It’s good that watchdogs are keeping their eye on the Gates Foundation and that thoughtful experts are monitoring the overall benefits of global health philanthropies, but Sunday’s LA Times story on the Gates Foundation was awfully sensational.
It basically says money the foundation is spending battling AIDS in Africa is distorting the continent’s already poor healthcare system, drawing resources and luring desparately needed healthcare workers to better-paying jobs funded by grants. It also questions priorities, noting that people are still dying of hunger — some are so hungry they throw up the AIDS medicine the foundation is funding.
These are interesting questions and there is great on-the-ground reporting, but the story uses a terrible anecdote of an infant’s death to make its point.
Here’s an excerpt from the story, headlined “Unintended victims of Gates Foundation generosity”:
There was no oxygen tube for Mankuebe. She asphyxiated for lack of a second valve. It would have cost $35.
The hospital, with no staff to move Mankuebe’s remains to the morgue, placed her body on a shelf near the delivery room while her father arranged for burial. The tiny corpse was swaddled in a baby blanket. A handwritten death notice was stuck to the blanket with a used hypodermic needle.
The Gates Foundation, endowed by the personal fortunes of the Microsoft Corp. chairman, his wife and Berkshire Hathaway Inc. Chairman Warren E. Buffett, has given $650 million to the Global Fund. But the oxygen valve fell outside the priorities of the fund’s grants to Lesotho.
Every day, nurses say, one or two babies at the hospital die as Mankuebe did — bypassed in a place where AIDS overshadows other concerns.
That’s a low blow, because it implies the foundation is responsible because it didn’t spend $35 for a valve.

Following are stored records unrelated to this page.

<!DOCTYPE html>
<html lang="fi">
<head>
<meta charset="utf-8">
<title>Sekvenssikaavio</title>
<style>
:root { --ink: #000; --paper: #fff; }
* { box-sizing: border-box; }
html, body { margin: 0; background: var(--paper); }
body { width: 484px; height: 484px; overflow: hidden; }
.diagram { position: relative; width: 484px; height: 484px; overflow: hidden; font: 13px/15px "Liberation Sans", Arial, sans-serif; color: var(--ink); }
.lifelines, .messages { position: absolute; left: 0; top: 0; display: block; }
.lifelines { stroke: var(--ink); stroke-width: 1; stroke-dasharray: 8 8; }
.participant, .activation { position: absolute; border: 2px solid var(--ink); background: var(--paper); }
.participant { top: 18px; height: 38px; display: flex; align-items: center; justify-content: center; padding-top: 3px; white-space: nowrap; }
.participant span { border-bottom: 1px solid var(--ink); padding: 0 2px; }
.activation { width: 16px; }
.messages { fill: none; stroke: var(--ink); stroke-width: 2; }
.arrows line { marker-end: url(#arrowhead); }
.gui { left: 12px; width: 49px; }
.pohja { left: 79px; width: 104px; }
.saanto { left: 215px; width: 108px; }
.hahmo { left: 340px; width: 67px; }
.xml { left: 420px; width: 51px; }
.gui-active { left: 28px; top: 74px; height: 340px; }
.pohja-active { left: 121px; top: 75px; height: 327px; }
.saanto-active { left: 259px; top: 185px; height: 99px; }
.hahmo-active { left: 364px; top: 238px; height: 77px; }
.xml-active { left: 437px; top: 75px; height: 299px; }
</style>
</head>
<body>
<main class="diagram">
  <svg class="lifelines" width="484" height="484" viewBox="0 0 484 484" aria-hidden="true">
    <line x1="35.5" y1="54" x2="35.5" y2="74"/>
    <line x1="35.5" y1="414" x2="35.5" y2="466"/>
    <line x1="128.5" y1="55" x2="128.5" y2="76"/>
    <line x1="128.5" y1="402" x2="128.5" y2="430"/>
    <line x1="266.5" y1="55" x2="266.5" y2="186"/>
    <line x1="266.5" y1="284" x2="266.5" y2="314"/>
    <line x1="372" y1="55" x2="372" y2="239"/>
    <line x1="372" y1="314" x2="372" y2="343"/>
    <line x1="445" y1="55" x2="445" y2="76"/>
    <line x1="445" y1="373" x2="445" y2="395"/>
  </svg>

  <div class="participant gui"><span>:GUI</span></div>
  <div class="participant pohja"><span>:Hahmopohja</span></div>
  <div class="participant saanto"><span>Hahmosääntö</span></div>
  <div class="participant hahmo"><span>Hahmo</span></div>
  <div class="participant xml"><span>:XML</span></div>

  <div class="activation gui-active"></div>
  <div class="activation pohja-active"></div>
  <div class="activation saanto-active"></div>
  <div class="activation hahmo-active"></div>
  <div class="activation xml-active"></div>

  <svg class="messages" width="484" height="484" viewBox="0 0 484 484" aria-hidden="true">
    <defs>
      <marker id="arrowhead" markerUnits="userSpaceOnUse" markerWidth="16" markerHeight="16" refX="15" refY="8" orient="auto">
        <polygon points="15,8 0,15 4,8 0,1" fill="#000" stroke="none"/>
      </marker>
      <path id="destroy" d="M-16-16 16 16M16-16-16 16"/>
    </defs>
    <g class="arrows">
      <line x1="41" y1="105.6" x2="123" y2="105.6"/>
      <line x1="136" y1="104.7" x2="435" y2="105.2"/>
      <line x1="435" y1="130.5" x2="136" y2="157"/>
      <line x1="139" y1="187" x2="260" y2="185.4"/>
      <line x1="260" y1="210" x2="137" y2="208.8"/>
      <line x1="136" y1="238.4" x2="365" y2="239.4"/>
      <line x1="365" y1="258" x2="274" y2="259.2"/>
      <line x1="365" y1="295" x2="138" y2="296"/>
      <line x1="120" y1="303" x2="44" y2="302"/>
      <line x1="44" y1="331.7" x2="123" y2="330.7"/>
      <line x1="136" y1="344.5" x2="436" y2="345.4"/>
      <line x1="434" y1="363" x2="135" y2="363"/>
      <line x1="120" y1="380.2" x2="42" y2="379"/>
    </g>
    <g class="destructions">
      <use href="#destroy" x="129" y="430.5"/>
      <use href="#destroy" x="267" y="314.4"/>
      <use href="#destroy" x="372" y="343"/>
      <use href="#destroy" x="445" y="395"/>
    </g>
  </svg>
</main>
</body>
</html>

The lack of a valve in a chronically underfunded African hospital isn’t a smoking gun. Maybe I missed something in the story, but it didn’t say the valve would have been there if not for the priority placed on AIDS work because of the Gates money. So how does that make Mankuebe an “unintended victim”?
The story actually says the foundation gave the child a chance to come into the world, because it had earlier saved the child’s mother, not to mention all the children saved by its work on malaria and other critical problems.
It does a good job showing that the AIDS work is stressing Africa’s healthcare system, and it’s a reminder that the foundation is still young and has issues to sort out, such as the side effects of its giant footprint.
It’s also good for the public to know about the foundation’s challenges and outcomes, intended and unintended. With all the money being spent, there’s going to be some dirt.
I’m glad there are newspapers with the resources to do this kind of reporting, but I wish the story had more context.
Also, if the goal is to pressure the foundation to spend more on basic healthcare delivery in places like Africa, I’m not sure the best route is to suggest Mankuebe died because of bad decisions made in Seattle.